**EXERCISE**
All lines in the data below carrying the string "thick" are to be located and copied.

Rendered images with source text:
◇ ◇ ◇

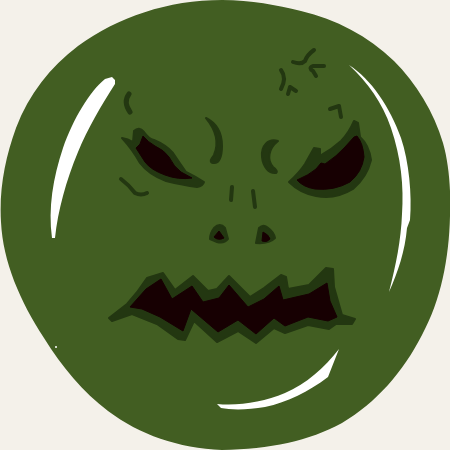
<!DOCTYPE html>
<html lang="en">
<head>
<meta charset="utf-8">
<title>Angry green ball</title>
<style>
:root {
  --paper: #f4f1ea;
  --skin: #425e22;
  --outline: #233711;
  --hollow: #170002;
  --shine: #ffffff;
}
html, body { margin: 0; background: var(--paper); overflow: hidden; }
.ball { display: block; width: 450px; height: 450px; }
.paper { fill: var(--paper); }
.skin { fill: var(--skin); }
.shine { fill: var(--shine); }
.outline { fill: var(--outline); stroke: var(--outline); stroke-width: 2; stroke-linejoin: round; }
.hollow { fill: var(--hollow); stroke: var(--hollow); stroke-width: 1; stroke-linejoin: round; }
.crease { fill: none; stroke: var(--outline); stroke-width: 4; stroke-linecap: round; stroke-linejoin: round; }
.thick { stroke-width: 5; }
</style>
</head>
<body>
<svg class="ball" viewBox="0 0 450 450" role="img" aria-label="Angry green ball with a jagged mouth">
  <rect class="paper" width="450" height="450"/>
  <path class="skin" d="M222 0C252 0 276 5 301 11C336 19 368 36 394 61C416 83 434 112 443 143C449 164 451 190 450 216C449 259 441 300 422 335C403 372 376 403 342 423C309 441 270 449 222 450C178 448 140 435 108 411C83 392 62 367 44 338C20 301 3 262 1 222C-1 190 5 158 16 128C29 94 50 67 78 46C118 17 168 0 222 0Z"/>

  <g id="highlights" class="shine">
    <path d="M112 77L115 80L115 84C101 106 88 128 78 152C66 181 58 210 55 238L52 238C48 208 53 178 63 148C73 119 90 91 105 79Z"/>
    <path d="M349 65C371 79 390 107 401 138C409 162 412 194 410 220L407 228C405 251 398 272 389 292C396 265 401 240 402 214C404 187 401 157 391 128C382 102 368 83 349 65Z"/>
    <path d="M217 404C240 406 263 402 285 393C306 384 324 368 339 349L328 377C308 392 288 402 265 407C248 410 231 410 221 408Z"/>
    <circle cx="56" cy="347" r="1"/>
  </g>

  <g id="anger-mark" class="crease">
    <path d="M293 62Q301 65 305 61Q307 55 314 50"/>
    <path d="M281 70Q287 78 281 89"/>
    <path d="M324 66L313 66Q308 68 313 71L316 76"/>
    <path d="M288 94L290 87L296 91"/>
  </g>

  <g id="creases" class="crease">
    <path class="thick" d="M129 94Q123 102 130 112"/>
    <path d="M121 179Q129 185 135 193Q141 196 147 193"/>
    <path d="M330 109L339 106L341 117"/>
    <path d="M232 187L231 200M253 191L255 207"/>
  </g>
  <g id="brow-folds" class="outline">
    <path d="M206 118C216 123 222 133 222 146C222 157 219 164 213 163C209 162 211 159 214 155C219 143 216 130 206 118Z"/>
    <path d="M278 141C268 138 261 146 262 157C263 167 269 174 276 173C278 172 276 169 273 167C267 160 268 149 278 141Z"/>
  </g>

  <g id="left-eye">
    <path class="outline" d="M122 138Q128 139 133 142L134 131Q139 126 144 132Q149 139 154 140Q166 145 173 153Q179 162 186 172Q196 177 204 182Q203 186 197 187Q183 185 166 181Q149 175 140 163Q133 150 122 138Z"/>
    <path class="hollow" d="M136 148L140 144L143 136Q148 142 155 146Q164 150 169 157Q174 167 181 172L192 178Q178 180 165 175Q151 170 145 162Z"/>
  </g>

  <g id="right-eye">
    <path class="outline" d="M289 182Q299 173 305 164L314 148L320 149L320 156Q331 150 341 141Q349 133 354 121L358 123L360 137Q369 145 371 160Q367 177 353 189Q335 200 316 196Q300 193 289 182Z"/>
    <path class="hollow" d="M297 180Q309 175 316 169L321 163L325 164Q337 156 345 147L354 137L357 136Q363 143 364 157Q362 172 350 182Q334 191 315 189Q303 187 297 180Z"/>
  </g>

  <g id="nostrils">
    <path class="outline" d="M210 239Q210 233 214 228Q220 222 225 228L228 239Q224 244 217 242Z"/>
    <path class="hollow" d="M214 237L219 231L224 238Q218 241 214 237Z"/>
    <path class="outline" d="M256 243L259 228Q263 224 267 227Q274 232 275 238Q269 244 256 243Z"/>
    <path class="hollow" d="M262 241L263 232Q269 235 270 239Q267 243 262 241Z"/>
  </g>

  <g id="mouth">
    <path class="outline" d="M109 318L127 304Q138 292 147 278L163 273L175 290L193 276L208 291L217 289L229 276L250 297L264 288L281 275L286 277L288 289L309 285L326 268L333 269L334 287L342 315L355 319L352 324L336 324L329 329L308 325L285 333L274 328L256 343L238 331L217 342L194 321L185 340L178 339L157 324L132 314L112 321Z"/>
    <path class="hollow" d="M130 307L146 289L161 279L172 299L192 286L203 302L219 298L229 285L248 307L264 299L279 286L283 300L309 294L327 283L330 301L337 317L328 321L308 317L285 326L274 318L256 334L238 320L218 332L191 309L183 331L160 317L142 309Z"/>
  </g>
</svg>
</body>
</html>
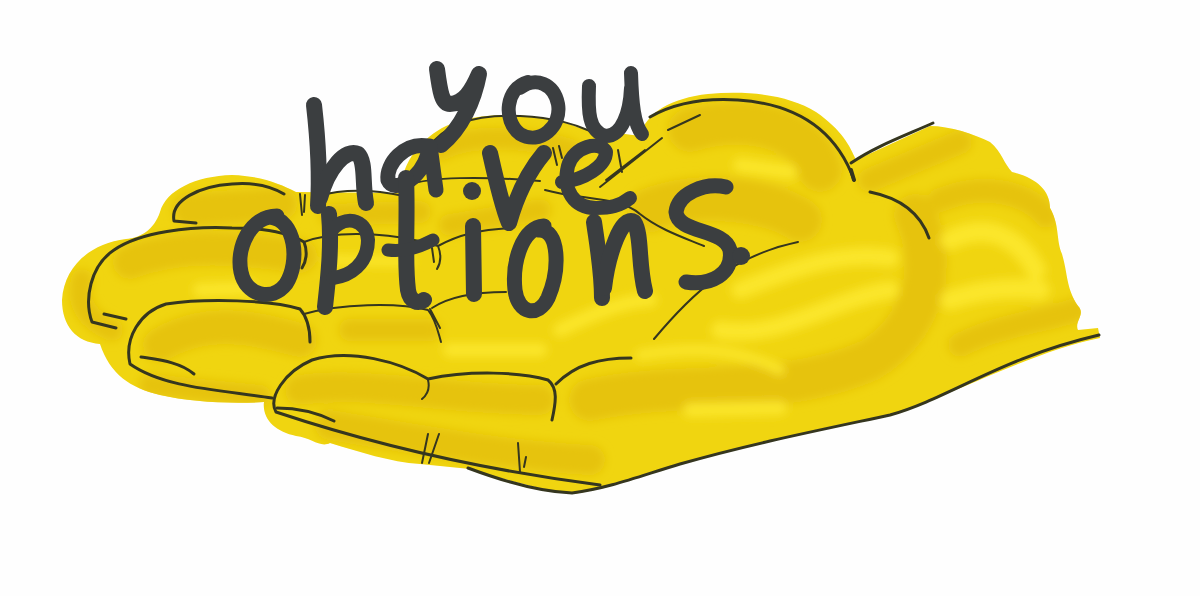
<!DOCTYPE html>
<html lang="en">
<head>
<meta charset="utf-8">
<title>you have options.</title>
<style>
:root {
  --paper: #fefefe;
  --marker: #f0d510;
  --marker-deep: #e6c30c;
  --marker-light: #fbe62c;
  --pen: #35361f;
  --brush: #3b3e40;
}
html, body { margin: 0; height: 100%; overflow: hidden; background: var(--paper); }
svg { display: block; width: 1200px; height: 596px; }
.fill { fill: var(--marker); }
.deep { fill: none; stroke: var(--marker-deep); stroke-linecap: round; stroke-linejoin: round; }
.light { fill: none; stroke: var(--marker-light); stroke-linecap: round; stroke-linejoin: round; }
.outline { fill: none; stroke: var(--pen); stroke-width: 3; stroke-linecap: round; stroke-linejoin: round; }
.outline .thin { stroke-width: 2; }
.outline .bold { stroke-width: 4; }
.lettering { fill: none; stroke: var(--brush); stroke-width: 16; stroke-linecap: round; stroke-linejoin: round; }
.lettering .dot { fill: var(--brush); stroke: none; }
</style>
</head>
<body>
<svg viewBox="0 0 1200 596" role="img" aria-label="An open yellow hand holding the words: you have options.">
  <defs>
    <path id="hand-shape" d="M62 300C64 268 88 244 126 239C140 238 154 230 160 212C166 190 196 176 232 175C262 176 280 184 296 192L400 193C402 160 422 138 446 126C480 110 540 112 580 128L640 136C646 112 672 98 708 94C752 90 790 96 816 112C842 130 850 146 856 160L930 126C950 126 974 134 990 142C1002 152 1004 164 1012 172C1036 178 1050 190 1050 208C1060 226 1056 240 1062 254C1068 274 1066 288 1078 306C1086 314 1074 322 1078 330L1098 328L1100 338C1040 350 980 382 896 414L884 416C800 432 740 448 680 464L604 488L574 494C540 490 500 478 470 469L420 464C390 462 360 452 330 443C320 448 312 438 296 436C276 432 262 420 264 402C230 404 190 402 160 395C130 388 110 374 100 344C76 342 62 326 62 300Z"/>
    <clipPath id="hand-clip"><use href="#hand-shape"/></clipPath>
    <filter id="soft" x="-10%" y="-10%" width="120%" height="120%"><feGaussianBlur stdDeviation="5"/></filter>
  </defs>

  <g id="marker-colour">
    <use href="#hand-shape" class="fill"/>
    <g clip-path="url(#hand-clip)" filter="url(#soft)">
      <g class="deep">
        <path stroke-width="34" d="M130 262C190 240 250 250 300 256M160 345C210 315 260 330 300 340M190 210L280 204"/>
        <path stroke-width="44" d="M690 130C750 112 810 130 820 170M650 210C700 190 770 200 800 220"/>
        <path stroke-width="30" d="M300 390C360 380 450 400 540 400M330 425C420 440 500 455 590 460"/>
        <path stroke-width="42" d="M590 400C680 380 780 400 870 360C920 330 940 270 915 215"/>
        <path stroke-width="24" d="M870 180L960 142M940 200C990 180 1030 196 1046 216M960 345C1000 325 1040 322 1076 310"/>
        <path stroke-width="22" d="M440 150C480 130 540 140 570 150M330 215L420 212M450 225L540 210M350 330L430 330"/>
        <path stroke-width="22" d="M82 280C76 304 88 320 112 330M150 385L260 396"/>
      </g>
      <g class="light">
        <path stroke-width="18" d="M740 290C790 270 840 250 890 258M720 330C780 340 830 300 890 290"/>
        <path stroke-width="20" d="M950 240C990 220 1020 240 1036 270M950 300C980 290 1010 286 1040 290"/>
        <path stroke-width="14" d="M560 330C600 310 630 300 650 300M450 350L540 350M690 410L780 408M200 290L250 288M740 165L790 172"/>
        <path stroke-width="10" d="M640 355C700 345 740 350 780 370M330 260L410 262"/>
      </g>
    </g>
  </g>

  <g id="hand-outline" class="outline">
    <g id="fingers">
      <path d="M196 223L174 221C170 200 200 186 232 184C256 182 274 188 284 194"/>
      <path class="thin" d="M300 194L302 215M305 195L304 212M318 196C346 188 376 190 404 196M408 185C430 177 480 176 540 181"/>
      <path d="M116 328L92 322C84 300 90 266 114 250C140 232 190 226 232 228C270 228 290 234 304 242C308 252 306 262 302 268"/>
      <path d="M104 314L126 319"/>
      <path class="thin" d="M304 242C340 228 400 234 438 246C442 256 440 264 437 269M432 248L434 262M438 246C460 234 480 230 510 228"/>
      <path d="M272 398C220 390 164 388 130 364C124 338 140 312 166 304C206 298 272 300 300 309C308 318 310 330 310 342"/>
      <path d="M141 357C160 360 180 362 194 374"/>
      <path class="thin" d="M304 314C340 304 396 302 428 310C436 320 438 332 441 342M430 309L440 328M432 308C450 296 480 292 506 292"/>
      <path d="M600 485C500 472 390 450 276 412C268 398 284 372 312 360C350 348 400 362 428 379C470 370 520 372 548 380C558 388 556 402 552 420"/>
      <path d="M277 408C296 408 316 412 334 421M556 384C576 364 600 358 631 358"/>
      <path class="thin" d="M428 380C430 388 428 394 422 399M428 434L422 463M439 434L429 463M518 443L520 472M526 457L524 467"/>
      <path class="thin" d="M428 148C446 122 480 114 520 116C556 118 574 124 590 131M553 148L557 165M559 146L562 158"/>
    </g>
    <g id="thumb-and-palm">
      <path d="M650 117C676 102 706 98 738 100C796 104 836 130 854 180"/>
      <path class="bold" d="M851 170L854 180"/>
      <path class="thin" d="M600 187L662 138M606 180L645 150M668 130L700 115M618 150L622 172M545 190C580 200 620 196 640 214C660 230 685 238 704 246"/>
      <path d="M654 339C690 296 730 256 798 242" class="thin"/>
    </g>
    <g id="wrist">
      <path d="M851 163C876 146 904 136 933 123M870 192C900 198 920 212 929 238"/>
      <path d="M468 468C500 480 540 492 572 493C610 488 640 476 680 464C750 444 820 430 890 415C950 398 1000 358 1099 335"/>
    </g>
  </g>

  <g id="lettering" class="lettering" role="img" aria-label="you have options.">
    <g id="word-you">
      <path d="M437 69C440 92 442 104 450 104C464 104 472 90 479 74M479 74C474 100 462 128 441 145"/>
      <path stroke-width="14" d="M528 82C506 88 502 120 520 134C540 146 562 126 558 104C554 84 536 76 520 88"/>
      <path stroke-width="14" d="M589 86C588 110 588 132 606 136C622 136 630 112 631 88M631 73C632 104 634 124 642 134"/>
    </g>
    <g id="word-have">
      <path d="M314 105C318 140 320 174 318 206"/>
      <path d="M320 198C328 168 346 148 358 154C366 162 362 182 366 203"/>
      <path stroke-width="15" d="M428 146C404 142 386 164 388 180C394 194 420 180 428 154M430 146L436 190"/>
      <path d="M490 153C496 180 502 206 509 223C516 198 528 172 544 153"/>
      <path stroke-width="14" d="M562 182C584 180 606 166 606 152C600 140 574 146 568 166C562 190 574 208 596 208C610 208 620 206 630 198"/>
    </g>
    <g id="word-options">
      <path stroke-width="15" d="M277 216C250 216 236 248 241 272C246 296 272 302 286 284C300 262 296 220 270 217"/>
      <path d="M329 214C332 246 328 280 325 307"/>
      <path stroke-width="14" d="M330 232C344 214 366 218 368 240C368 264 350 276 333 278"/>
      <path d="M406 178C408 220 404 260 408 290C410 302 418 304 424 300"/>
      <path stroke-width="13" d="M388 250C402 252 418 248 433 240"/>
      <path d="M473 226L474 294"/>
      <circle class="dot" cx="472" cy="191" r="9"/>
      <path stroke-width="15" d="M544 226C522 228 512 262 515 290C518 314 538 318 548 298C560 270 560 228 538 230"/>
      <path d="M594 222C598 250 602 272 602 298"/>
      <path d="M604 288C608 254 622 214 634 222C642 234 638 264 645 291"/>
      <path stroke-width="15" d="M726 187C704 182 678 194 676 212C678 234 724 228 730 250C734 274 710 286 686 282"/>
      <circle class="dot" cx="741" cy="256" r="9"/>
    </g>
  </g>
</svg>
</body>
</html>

◇ ◇ ◇

**EXERCISE RESPONSE**
.thick { stroke-width: 5; }
    <path class="thick" d="M129 94Q123 102 130 112"/>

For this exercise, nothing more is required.